The Goto Islands, referred to as simply Goto or the Gotos by Nagasaki’s foreign population, consist of five main islands set atop the East China Sea. From southwest to northeast, they’re known as Fukue, Hisaka, Naru, Wakamatsu, and Nakadori. Its group name “Goto” literally means “five islands.”
Fukue Island is the primary and largest island of the quintet, as the location of the Goto-Fukue Airport and the Fukue Port Terminal on the eastern part of the island. If pressed for time, you can see some major sites around the port, including Fukue Castle, the Goto Tourist and History Museum, and a samurai neighborhood.

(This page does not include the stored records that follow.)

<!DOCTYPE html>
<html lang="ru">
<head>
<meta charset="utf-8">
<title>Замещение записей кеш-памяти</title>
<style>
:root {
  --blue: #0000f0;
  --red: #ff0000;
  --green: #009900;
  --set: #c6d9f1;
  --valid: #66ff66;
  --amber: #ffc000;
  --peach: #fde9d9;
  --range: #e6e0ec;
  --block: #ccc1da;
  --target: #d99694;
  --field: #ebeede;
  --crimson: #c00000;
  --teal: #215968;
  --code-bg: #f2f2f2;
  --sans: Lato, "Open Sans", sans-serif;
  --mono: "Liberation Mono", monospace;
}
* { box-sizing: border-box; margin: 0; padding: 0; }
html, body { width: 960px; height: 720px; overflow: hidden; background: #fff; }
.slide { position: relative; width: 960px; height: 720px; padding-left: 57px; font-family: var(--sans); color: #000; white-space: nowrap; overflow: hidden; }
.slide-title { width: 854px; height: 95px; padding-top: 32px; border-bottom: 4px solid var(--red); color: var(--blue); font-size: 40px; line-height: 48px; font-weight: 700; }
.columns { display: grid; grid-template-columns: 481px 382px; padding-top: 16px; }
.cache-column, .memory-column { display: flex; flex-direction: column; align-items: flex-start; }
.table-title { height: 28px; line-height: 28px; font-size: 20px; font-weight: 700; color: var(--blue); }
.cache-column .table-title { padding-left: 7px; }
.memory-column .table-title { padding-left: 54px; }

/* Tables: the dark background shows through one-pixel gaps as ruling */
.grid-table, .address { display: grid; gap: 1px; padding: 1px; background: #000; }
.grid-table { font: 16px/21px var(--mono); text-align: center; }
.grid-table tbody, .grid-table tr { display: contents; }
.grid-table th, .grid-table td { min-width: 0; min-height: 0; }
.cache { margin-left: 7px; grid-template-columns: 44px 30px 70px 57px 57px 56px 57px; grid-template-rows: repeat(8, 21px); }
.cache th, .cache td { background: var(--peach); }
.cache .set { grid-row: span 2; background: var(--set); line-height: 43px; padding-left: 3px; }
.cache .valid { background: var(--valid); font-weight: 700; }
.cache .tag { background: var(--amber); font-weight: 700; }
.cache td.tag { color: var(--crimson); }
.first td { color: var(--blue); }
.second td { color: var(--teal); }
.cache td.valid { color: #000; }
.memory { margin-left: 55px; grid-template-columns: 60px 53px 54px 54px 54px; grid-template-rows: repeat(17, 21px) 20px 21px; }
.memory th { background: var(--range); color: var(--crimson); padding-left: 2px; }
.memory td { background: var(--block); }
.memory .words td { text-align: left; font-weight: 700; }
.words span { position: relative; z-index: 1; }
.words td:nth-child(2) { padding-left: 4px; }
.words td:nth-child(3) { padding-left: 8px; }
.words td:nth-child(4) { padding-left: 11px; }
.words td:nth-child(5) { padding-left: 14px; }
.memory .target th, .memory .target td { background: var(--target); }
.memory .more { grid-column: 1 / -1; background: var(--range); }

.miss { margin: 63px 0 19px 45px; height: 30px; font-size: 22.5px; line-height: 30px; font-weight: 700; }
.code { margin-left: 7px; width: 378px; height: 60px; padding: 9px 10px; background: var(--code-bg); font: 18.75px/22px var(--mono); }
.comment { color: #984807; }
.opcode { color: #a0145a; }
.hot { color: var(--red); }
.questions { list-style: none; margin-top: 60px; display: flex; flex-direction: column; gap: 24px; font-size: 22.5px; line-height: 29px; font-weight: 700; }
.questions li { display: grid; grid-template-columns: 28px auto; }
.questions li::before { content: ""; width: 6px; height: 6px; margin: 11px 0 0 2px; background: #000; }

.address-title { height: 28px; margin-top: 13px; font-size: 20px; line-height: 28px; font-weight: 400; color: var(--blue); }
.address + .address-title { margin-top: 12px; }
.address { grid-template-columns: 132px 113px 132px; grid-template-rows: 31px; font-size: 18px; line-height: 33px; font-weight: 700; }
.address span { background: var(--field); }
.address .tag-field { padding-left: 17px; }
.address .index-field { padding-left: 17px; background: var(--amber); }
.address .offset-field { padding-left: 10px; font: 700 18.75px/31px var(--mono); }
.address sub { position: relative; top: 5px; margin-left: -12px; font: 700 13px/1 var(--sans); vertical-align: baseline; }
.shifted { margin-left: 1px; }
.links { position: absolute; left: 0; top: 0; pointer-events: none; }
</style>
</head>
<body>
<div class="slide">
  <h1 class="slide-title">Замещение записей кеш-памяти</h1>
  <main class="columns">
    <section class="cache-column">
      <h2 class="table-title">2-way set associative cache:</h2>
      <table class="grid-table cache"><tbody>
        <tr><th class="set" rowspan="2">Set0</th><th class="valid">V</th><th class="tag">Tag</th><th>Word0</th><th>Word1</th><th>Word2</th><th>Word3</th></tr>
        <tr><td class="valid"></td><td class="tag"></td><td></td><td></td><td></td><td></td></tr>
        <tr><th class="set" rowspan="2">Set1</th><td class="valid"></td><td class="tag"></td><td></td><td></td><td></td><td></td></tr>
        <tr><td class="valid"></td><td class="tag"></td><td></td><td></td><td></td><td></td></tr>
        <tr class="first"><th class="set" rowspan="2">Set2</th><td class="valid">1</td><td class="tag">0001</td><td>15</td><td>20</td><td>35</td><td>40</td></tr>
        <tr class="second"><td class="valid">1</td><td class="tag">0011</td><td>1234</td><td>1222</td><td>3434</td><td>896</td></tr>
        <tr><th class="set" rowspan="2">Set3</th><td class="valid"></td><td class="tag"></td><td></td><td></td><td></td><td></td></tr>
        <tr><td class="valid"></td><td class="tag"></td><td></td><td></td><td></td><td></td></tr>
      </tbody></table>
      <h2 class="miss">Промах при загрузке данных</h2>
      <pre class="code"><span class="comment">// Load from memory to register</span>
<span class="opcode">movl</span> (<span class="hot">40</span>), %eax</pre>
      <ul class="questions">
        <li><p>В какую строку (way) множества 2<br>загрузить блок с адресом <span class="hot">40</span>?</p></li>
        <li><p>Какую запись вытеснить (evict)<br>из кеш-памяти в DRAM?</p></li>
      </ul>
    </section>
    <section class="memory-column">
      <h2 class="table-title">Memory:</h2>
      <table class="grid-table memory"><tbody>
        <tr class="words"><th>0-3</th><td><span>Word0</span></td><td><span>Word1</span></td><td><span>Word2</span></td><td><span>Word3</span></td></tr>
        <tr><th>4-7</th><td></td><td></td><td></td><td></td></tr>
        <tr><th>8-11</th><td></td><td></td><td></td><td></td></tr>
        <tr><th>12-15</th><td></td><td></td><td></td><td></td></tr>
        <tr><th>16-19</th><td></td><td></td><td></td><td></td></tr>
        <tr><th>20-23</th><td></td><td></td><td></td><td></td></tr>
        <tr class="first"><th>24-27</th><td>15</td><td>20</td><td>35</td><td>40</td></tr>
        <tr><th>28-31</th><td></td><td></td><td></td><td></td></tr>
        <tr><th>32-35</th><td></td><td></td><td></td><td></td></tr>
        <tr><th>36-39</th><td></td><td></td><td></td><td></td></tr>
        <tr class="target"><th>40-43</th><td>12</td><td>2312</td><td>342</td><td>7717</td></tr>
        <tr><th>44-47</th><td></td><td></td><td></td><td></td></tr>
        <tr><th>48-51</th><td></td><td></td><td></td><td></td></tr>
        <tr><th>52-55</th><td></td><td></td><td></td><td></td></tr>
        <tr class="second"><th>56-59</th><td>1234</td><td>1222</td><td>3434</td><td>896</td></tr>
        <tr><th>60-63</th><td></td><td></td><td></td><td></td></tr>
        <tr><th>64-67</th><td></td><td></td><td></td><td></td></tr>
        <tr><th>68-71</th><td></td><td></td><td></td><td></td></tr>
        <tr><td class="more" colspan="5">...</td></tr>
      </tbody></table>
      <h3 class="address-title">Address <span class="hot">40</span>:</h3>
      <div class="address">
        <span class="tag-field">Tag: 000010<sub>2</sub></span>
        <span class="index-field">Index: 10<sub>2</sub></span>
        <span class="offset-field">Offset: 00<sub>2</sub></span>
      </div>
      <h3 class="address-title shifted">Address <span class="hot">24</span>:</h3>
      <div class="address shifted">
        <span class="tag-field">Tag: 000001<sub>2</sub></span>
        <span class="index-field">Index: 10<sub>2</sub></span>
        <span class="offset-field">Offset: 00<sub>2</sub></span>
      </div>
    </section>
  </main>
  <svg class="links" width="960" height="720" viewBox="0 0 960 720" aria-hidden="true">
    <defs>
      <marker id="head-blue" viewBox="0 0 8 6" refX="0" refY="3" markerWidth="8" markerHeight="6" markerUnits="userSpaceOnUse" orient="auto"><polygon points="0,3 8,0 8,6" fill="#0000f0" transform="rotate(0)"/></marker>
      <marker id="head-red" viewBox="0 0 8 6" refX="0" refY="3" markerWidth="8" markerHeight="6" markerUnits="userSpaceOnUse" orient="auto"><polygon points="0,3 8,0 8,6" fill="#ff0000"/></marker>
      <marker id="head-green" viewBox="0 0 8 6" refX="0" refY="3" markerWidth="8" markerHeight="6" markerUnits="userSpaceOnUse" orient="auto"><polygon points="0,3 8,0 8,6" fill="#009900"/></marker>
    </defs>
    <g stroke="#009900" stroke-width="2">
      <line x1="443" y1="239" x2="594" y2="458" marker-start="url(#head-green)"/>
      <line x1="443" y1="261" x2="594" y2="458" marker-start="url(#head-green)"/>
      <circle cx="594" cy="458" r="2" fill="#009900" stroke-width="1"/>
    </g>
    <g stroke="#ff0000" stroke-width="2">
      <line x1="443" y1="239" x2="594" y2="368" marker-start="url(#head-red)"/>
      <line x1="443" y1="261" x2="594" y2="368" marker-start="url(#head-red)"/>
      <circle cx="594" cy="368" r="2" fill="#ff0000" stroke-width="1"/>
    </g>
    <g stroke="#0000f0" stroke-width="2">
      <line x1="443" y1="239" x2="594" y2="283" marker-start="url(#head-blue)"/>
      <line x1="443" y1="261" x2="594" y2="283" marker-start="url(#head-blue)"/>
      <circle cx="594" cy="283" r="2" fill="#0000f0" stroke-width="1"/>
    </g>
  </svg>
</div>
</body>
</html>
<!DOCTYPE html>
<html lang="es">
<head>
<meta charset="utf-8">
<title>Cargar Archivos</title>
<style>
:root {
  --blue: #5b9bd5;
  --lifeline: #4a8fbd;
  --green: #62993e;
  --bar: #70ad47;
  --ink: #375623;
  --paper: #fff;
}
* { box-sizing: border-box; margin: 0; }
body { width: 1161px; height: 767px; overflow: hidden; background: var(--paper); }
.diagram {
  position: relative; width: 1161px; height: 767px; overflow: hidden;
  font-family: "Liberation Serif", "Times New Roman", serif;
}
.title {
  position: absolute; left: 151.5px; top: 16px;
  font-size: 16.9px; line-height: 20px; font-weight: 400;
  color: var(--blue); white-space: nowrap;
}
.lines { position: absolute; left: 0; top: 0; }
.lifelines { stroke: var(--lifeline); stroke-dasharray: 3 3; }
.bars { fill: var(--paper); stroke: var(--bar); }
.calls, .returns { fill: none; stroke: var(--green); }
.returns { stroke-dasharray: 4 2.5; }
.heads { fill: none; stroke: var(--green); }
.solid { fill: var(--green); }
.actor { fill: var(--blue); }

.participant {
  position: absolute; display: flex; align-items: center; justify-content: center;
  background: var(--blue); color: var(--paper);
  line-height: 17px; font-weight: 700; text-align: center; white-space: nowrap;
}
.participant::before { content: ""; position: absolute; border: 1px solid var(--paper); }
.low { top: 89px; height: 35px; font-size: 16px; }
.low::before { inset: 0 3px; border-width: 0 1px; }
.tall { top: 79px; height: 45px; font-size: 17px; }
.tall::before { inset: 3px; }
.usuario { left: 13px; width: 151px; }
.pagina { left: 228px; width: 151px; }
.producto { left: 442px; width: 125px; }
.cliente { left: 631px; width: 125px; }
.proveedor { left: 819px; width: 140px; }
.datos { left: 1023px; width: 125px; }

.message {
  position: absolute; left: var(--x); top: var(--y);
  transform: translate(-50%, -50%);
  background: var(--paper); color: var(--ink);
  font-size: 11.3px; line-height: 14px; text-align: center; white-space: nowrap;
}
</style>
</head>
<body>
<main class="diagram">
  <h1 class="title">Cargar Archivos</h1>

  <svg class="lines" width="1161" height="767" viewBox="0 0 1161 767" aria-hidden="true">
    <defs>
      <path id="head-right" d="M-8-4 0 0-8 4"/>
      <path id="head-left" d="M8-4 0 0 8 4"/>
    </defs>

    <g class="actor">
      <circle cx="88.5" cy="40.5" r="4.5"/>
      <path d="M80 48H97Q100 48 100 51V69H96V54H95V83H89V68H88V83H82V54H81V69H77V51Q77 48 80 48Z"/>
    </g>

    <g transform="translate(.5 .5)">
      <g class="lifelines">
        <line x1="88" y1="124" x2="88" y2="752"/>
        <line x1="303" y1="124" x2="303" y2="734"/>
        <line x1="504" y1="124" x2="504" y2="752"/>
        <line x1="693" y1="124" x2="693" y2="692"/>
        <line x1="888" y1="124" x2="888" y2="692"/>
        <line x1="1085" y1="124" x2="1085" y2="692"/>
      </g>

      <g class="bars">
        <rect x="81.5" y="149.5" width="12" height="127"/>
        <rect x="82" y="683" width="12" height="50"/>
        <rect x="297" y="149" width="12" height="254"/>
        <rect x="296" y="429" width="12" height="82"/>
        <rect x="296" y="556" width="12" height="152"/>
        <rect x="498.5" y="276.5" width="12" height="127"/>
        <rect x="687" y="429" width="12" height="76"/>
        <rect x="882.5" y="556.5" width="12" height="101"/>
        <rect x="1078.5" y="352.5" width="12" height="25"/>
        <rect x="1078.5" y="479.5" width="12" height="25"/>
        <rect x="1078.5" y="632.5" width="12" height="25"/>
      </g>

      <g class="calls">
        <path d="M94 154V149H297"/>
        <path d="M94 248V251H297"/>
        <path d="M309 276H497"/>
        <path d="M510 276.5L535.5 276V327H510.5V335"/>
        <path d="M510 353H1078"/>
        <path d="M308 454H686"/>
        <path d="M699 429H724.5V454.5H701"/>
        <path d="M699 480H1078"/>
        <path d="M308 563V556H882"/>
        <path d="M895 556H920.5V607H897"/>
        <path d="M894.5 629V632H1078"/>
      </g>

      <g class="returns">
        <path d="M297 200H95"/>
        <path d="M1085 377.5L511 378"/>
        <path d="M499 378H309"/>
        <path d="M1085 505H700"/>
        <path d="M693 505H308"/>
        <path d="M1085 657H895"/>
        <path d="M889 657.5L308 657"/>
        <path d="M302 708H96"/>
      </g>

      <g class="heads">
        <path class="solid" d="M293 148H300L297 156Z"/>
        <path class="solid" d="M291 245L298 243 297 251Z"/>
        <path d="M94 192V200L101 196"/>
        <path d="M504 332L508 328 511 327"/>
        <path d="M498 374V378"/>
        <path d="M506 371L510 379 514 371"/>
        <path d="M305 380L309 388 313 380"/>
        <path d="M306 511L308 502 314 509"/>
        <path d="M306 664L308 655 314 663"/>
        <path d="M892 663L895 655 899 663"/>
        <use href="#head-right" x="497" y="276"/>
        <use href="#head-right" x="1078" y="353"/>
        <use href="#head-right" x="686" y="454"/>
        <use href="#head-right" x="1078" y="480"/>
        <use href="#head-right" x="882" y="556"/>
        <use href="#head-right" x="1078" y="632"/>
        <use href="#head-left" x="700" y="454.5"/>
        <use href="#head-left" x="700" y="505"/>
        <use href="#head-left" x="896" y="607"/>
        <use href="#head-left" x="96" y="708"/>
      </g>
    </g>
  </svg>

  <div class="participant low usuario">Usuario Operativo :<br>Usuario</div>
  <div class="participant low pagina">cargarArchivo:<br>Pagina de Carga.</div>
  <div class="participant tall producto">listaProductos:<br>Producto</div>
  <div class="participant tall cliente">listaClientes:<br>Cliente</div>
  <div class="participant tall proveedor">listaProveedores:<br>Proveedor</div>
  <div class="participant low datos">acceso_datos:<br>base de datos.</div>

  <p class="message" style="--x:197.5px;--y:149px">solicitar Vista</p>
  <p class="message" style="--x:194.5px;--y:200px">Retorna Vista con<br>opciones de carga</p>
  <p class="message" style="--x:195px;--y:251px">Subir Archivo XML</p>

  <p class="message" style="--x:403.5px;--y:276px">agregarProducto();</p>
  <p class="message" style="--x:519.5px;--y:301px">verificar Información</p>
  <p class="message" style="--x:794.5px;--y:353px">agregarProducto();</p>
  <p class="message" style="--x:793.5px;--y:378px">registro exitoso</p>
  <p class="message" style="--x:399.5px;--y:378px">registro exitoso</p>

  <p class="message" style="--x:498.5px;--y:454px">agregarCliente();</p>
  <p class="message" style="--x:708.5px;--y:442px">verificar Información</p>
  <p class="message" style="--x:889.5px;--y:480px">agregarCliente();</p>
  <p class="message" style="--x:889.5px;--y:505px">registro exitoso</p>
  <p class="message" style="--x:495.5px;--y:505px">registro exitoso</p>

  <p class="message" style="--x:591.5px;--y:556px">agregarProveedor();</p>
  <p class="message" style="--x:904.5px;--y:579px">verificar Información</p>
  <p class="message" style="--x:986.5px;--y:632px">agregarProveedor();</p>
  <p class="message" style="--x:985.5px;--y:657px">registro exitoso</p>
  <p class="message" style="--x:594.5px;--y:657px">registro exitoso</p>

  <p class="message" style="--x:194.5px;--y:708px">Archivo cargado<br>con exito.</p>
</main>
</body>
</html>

Fukue Island also hosts the Baramon King, an international triathlon and one of the area’s largest events. Held annually in late June, the triathlon includes swimming, bicycling, and long-distance running. The event does have a cap on participants, so you’ll want to be sure to sign up early (typically from December to February).
The islands originally served as a stopover location for ships traveling to and from China. After the events of the Shimabara Rebellion in 1638, the islands became a safe haven for the Kakure Kirishitans (Hidden Christians). The area now has 50 churches, with Dozaki Church in Goto city being one of the most popular. Built in 1907 through the efforts of French missionary Father Peroud, this Catholic church is the oldest western-style church on Goto.
Once you get your fill of local history, be sure to check out the natural sights of Goto city. South of the port, there’s Mt. Onidake, a 315-meter tall dormant volcano that’s now used for kite flying and relaxing. At its base are natural hot springs that produce reddish brown onsen (hot spring) waters to soak in. For beachgoers, you’ll want to take a trip to the western part of Fukue Island for Takahama beach.
A white sand beach that’s considered one of the best in Japan, Takahama is a great place to relax and soak in the rays.
Naturally, the Gotos are teeming in seafood to gorge on. For Goto specialties, try their uni-don, fresh sea urchin atop a bowl of rice, or some Bluefin tuna dishes. Whatever you end up getting, it’ll be some of the freshest fish you’ll ever get the chance to eat. Not keen on shellfish or seafood? Then get yourself a bowl of Goto tenobe udon (or “hand-stretched udon). Or, satiate your inner carnivore and sink your teeth in a locally raised Goto steak.
As illuminated in the 2014 comedic anime series, Barakamon, the Gotos have a very distinct dialect (or “-ben”) when compared to the rest of Nagasaki prefecture. For Japanese learners of any level, challenge yourself to speak to locals and learn some Goto-ben.